◆ Task description:
Omit the images, then print each record below exactly as it reads.

◆ Given records:
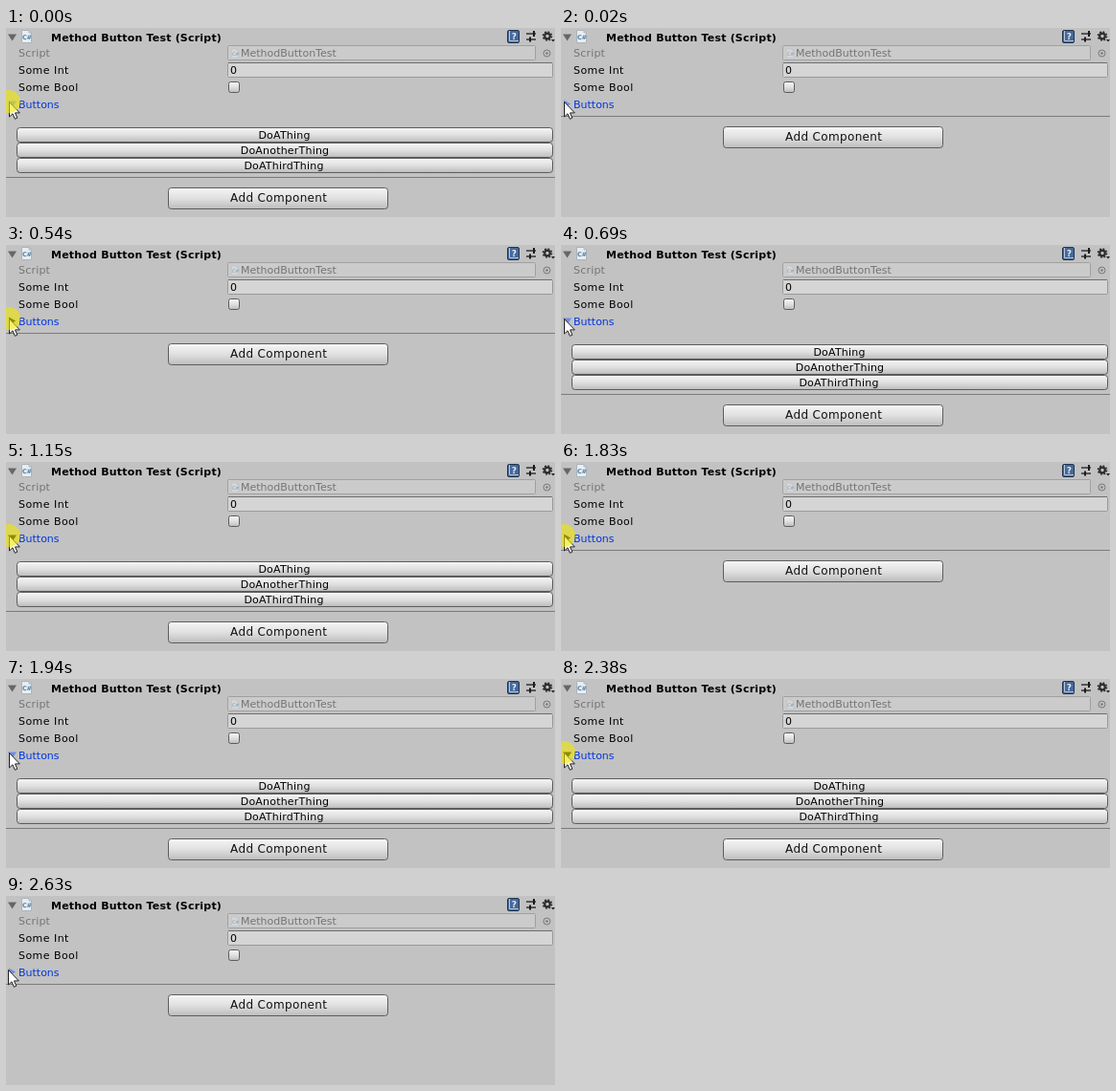
Write an HTML page that moves like this. It is 573 px wide and 198 px high and loops after 2.78 s.

```html
<!DOCTYPE html>
<html lang="en">
<head>
<meta charset="utf-8">
<title>Method Button Test</title>
<style>
  html, body { margin: 0; width: 100%; height: 100%; overflow: hidden; background: #c2c2c2; }
  svg { display: block; width: 573px; height: 198px; }
  text { font: 11px "DejaVu Sans", sans-serif; letter-spacing: .2px; }
  .label { letter-spacing: .45px; }
  .title { font-weight: bold; }
  .dim { fill: #747474; }
  .focus { fill: #0035e0; }
  .tight { letter-spacing: 0; }
  .mid { text-anchor: middle; }
  .add { font-size: 12px; letter-spacing: .35px; fill: #111; }
  .btn { fill: url(#face); stroke: #5c5c5c; }

  .open, .closed, .footer, .glow, .arrow, .cursor { animation: 2780ms step-end infinite; }
  .open { animation-name: open; }
  .closed { animation-name: closed; }
  .footer { animation-name: footer; }
  .glow { animation-name: glow; }
  .arrow { animation-name: arrow; }
  .cursor { animation-name: cursor; }

  @keyframes open {
    0%, 24.8201%, 69.7842% { visibility: visible; }
    .7194%, 48.5612%, 91.0072%, 100% { visibility: hidden; }
  }
  @keyframes closed {
    0%, 24.8201%, 69.7842% { visibility: hidden; }
    .7194%, 48.5612%, 91.0072%, 100% { visibility: visible; }
  }
  @keyframes footer {
    0%, 24.8201%, 69.7842% { transform: none; }
    .7194%, 48.5612%, 91.0072%, 100% { transform: translateY(-64px); }
  }
  @keyframes glow {
    0%, 19.4245%, 41.3669%, 65.8273%, 85.6115% { visibility: visible; }
    .7194%, 24.8201%, 48.5612%, 69.7842%, 91.0072%, 100% { visibility: hidden; }
  }
  @keyframes arrow {
    0%, .7194%, 24.8201%, 48.5612%, 69.7842%, 91.0072%, 100% { fill: #6f8ee0; }
    19.4245%, 41.3669%, 65.8273%, 85.6115% { fill: #000; }
  }
  @keyframes cursor {
    0% { transform: none; }
    94.6043%, 100% { transform: translateX(-1px); }
  }
</style>
</head>
<body>
<svg viewBox="0 0 573 198">
  <defs>
    <linearGradient id="face" x2="0" y2="1">
      <stop offset="0" stop-color="#f6f6f6"/>
      <stop offset=".5" stop-color="#e0e0e0"/>
      <stop offset="1" stop-color="#bcbcbc"/>
    </linearGradient>
    <g id="page">
      <path d="M.5 .5H8L10.500 3V13.500H.5Z" fill="#e9edf0" stroke="#aab4bc"/>
      <path d="M8 .5V3H10.500" fill="none" stroke="#aab4bc"/>
    </g>
  </defs>
  <rect width="573" height="198" fill="#c2c2c2"/>

  <!-- header -->
  <path d="M2 6.500H11L6.500 13.500Z" fill="#666"/>
  <use href="#page" x="16" y="2"/>
  <text x="17" y="12" style="font-size:6.5px;font-weight:bold;letter-spacing:-.3px" fill="#4a7fa8">C#</text>
  <text class="title" x="47" y="14">Method Button Test (Script)</text>
  <rect x="523.500" y="2.500" width="12" height="13" rx="1.500" fill="#46699a" stroke="#22344e"/>
  <path d="M525.500 3V13.500H535" fill="none" stroke="#b9c9dd"/>
  <text class="title mid" x="530.500" y="11.500" style="font-size:9px" fill="#e8eef5">?</text>
  <path d="M543 6H553M543 12H553" stroke="#333" stroke-width="1.500"/>
  <path d="M551 3V9M547 9.500V14.500" stroke="#1c1c1c" stroke-width="2"/>
  <g fill="none" stroke="#2c2c2c">
    <circle cx="565" cy="8.500" r="2.800" stroke-width="2.200"/>
    <circle cx="565" cy="8.500" r="4.500" stroke-width="1.600" stroke-dasharray="1.800 1.734"/>
  </g>
  <path d="M569 12H573L571 14.500Z" fill="#222"/>

  <!-- fields -->
  <text class="dim" x="13" y="30">Script</text>
  <rect x="231.500" y="18.500" width="321" height="15" rx="1" fill="#cbcbcb" stroke="#a0a0a0"/>
  <use href="#page" transform="translate(235 21.500) scale(.75)" opacity=".35"/>
  <text x="236" y="28.500" style="font-size:5px;letter-spacing:-.2px" fill="#7f9fb4">C#</text>
  <text class="dim tight" x="245" y="30">MethodButtonTest</text>
  <circle cx="564.500" cy="26.500" r="3.500" fill="none" stroke="#777"/>
  <circle cx="564.500" cy="26.500" r="1.200" fill="#777"/>

  <text class="label" x="13" y="48">Some Int</text>
  <rect x="231.500" y="36.500" width="339" height="15" rx="1" fill="#d5d5d5" stroke="#9a9a9a"/>
  <path d="M232 36.500H570" stroke="#6e6e6e"/>
  <text x="234" y="48">0</text>

  <text class="label" x="13" y="66">Some Bool</text>
  <rect class="btn" x="232.500" y="56.500" width="11" height="11" rx="2"/>
  <text class="focus tight" x="13" y="84">Buttons</text>

  <!-- foldout content -->
  <g class="open">
    <rect class="btn" x="11.500" y="104.500" width="559" height="15" rx="3"/>
    <rect class="btn" x="11.500" y="120.500" width="559" height="15" rx="3"/>
    <rect class="btn" x="11.500" y="136.500" width="559" height="15" rx="3"/>
    <text class="mid" x="290.500" y="116">DoAThing</text>
    <text class="mid" x="291" y="132">DoAnotherThing</text>
    <text class="mid" x="290" y="148">DoAThirdThing</text>
  </g>
  <g class="footer">
    <path d="M0 156.500H573" stroke="#7b7b7b"/>
    <rect class="btn" x="169.500" y="167.500" width="229" height="22" rx="3"/>
    <text class="mid add" x="284.700" y="182">Add Component</text>
  </g>

  <!-- pointer, tinted by the click highlight -->
  <g class="arrow">
    <path class="open" d="M2 76.500H11L6.500 83.500Z"/>
    <path class="closed" d="M3 75.500L10 79.500L3 84Z"/>
  </g>
  <path class="cursor" d="M3.500 77.500V93L7 89.800L9.300 95.300L11.800 94.200L9.500 88.900H14.300Z" fill="#fff" stroke="#222"/>
  <circle class="glow" cx="3" cy="77" r="12" fill="#f0e600" opacity=".6"/>
</svg>
</body>
</html>
```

◆ Result below:
Write an HTML page that moves like this. It is 573 px wide and 198 px high and loops after 2.78 s.

```html
<!DOCTYPE html>
<html lang="en">
<head>
<meta charset="utf-8">
<title>Method Button Test</title>
<style>
  html, body { margin: 0; width: 100%; height: 100%; overflow: hidden; background: #c2c2c2; }
  svg { display: block; width: 573px; height: 198px; }
  text { font: 11px "DejaVu Sans", sans-serif; letter-spacing: .2px; }
  .label { letter-spacing: .45px; }
  .title { font-weight: bold; }
  .dim { fill: #747474; }
  .focus { fill: #0035e0; }
  .tight { letter-spacing: 0; }
  .mid { text-anchor: middle; }
  .add { font-size: 12px; letter-spacing: .35px; fill: #111; }
  .btn { fill: url(#face); stroke: #5c5c5c; }

  .open, .closed, .footer, .glow, .arrow, .cursor { animation: 2780ms step-end infinite; }
  .open { animation-name: open; }
  .closed { animation-name: closed; }
  .footer { animation-name: footer; }
  .glow { animation-name: glow; }
  .arrow { animation-name: arrow; }
  .cursor { animation-name: cursor; }

  @keyframes open {
    0%, 24.8201%, 69.7842% { visibility: visible; }
    .7194%, 48.5612%, 91.0072%, 100% { visibility: hidden; }
  }
  @keyframes closed {
    0%, 24.8201%, 69.7842% { visibility: hidden; }
    .7194%, 48.5612%, 91.0072%, 100% { visibility: visible; }
  }
  @keyframes footer {
    0%, 24.8201%, 69.7842% { transform: none; }
    .7194%, 48.5612%, 91.0072%, 100% { transform: translateY(-64px); }
  }
  @keyframes glow {
    0%, 19.4245%, 41.3669%, 65.8273%, 85.6115% { visibility: visible; }
    .7194%, 24.8201%, 48.5612%, 69.7842%, 91.0072%, 100% { visibility: hidden; }
  }
  @keyframes arrow {
    0%, .7194%, 24.8201%, 48.5612%, 69.7842%, 91.0072%, 100% { fill: #6f8ee0; }
    19.4245%, 41.3669%, 65.8273%, 85.6115% { fill: #000; }
  }
  @keyframes cursor {
    0% { transform: none; }
    94.6043%, 100% { transform: translateX(-1px); }
  }
</style>
</head>
<body>
<svg viewBox="0 0 573 198">
  <defs>
    <linearGradient id="face" x2="0" y2="1">
      <stop offset="0" stop-color="#f6f6f6"/>
      <stop offset=".5" stop-color="#e0e0e0"/>
      <stop offset="1" stop-color="#bcbcbc"/>
    </linearGradient>
    <g id="page">
      <path d="M.5 .5H8L10.500 3V13.500H.5Z" fill="#e9edf0" stroke="#aab4bc"/>
      <path d="M8 .5V3H10.500" fill="none" stroke="#aab4bc"/>
    </g>
  </defs>
  <rect width="573" height="198" fill="#c2c2c2"/>

  <!-- header -->
  <path d="M2 6.500H11L6.500 13.500Z" fill="#666"/>
  <use href="#page" x="16" y="2"/>
  <text x="17" y="12" style="font-size:6.5px;font-weight:bold;letter-spacing:-.3px" fill="#4a7fa8">C#</text>
  <text class="title" x="47" y="14">Method Button Test (Script)</text>
  <rect x="523.500" y="2.500" width="12" height="13" rx="1.500" fill="#46699a" stroke="#22344e"/>
  <path d="M525.500 3V13.500H535" fill="none" stroke="#b9c9dd"/>
  <text class="title mid" x="530.500" y="11.500" style="font-size:9px" fill="#e8eef5">?</text>
  <path d="M543 6H553M543 12H553" stroke="#333" stroke-width="1.500"/>
  <path d="M551 3V9M547 9.500V14.500" stroke="#1c1c1c" stroke-width="2"/>
  <g fill="none" stroke="#2c2c2c">
    <circle cx="565" cy="8.500" r="2.800" stroke-width="2.200"/>
    <circle cx="565" cy="8.500" r="4.500" stroke-width="1.600" stroke-dasharray="1.800 1.734"/>
  </g>
  <path d="M569 12H573L571 14.500Z" fill="#222"/>

  <!-- fields -->
  <text class="dim" x="13" y="30">Script</text>
  <rect x="231.500" y="18.500" width="321" height="15" rx="1" fill="#cbcbcb" stroke="#a0a0a0"/>
  <use href="#page" transform="translate(235 21.500) scale(.75)" opacity=".35"/>
  <text x="236" y="28.500" style="font-size:5px;letter-spacing:-.2px" fill="#7f9fb4">C#</text>
  <text class="dim tight" x="245" y="30">MethodButtonTest</text>
  <circle cx="564.500" cy="26.500" r="3.500" fill="none" stroke="#777"/>
  <circle cx="564.500" cy="26.500" r="1.200" fill="#777"/>

  <text class="label" x="13" y="48">Some Int</text>
  <rect x="231.500" y="36.500" width="339" height="15" rx="1" fill="#d5d5d5" stroke="#9a9a9a"/>
  <path d="M232 36.500H570" stroke="#6e6e6e"/>
  <text x="234" y="48">0</text>

  <text class="label" x="13" y="66">Some Bool</text>
  <rect class="btn" x="232.500" y="56.500" width="11" height="11" rx="2"/>
  <text class="focus tight" x="13" y="84">Buttons</text>

  <!-- foldout content -->
  <g class="open">
    <rect class="btn" x="11.500" y="104.500" width="559" height="15" rx="3"/>
    <rect class="btn" x="11.500" y="120.500" width="559" height="15" rx="3"/>
    <rect class="btn" x="11.500" y="136.500" width="559" height="15" rx="3"/>
    <text class="mid" x="290.500" y="116">DoAThing</text>
    <text class="mid" x="291" y="132">DoAnotherThing</text>
    <text class="mid" x="290" y="148">DoAThirdThing</text>
  </g>
  <g class="footer">
    <path d="M0 156.500H573" stroke="#7b7b7b"/>
    <rect class="btn" x="169.500" y="167.500" width="229" height="22" rx="3"/>
    <text class="mid add" x="284.700" y="182">Add Component</text>
  </g>

  <!-- pointer, tinted by the click highlight -->
  <g class="arrow">
    <path class="open" d="M2 76.500H11L6.500 83.500Z"/>
    <path class="closed" d="M3 75.500L10 79.500L3 84Z"/>
  </g>
  <path class="cursor" d="M3.500 77.500V93L7 89.800L9.300 95.300L11.800 94.200L9.500 88.900H14.300Z" fill="#fff" stroke="#222"/>
  <circle class="glow" cx="3" cy="77" r="12" fill="#f0e600" opacity=".6"/>
</svg>
</body>
</html>
```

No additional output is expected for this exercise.